But, despite all the bad news, it seems that the market (and the company) haven't completely dismissed palifosfamide's potential in the non-small cell lung carcinoma (NSCLC) indication. This may encourage a number of shareholders to hang onto ZIOP in the hopes that the company will have better luck here, but another phase III trial will be expensive to run. The implication is that ZIOP may use the "hopes of a phase III turnaround in NSCLC" to justify a pretty big public offering later in the year as mentioned earlier.

While it's tempting to consider any stock that falls nearly 65% in one trading session to be "cheap", I would advise investors to be careful about investing in small pharma companies that see phase III failures in their flagship products. Since the market hasn't really factored in the potential for palifosfamide to fail in the NSCLC indication (after a costly phase III trial), and since the market is uncertain on the size and timing of an inevitable equity financing, one can't automatically assume that all the damage has been done and that ZIOP can't drop significantly lower in the near future.

One also can't assume that the significant short interest in the stock (at ~23% of float) will result in a short-covering recovery rally in the near future. Most of these positions should be deep in the green.

The overhang of palifosfamide's disaster in the soft tissue indication will also last for a very long time, and I think there's a better than even chance of palifosfamide being completely abandoned down the road.

Investors who are interested in the rest of Ziopharm's pipeline should probably be paying close attention to the DNA therapeutic programs, although they are in early-stage trials and have virtually no data to prove their efficacy at this point. Since I don't think ZIOP isn't a particularly attractive risk/reward play at this point (on either side of the trade), investors may want to just stay on the sidelines to simply see whether or not palifosfamide will cut it as a NSCLC drug.

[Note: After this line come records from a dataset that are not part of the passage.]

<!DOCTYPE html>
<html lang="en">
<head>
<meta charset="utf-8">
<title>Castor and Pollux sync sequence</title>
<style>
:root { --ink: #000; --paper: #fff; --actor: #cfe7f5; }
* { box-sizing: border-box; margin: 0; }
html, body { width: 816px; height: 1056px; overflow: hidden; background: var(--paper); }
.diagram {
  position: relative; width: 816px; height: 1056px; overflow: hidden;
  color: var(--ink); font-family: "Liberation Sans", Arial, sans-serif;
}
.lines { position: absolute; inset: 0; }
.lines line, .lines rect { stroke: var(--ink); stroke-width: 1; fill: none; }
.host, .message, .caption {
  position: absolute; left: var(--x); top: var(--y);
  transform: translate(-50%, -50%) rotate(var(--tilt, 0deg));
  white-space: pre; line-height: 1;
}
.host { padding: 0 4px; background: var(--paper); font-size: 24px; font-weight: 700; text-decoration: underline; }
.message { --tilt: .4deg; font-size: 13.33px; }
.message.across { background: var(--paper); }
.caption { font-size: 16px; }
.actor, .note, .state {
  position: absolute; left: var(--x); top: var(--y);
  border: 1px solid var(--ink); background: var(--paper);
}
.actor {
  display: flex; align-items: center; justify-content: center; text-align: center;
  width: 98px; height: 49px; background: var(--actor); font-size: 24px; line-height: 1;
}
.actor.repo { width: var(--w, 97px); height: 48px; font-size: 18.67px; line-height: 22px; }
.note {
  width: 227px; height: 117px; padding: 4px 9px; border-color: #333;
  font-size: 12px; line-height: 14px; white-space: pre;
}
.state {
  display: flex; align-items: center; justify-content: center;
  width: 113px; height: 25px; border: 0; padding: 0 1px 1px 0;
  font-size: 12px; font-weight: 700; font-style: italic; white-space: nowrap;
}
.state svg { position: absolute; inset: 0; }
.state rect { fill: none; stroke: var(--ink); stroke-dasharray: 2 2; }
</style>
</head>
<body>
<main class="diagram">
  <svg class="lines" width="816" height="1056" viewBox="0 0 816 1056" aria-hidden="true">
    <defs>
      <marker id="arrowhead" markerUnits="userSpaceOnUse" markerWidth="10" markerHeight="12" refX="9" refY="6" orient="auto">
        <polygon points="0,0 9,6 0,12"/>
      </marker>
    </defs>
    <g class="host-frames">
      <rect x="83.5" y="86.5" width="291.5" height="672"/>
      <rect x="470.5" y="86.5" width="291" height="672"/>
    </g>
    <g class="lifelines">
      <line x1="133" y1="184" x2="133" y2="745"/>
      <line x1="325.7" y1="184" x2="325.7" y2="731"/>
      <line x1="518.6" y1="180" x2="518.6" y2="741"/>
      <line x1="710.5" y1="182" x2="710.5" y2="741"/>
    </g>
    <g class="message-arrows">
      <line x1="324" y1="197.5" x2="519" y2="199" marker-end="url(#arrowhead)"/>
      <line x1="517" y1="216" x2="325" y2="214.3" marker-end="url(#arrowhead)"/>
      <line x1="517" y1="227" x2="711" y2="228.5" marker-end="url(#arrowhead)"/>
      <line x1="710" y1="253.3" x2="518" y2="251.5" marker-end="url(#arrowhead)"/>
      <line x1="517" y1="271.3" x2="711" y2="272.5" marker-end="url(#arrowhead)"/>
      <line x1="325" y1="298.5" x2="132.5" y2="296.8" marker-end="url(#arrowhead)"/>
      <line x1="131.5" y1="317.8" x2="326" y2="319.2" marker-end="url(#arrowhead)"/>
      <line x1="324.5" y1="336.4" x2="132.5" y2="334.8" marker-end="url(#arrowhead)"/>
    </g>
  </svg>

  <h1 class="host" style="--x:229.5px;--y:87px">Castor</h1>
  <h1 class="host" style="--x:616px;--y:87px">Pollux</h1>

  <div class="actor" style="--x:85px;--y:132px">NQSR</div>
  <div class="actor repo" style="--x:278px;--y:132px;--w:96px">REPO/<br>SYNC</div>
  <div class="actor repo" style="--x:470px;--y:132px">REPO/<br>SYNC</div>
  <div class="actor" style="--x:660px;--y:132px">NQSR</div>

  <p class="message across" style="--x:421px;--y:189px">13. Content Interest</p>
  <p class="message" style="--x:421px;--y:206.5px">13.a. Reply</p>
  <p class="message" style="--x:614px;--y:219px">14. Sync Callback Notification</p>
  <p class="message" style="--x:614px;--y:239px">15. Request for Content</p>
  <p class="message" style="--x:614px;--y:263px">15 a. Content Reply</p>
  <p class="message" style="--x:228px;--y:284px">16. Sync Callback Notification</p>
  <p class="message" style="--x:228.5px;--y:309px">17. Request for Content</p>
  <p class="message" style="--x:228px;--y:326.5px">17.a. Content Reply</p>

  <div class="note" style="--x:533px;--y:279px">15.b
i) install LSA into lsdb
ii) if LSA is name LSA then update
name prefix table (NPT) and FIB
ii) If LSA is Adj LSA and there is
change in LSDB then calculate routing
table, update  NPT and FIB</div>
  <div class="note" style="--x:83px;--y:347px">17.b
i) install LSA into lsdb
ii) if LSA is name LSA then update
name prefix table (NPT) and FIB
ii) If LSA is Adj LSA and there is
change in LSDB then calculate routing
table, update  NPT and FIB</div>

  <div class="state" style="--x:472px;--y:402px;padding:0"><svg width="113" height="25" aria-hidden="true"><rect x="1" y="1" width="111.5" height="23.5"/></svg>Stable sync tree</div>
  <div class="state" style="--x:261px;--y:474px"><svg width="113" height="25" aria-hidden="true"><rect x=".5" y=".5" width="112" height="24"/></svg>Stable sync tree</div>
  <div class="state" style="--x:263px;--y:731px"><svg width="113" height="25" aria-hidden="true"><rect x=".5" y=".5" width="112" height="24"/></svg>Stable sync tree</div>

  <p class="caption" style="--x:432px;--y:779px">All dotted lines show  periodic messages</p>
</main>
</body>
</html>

Source: Ziopharm's Palifosfamide Fails Its Soft Tissue Cancer Indication, NSCLC Next?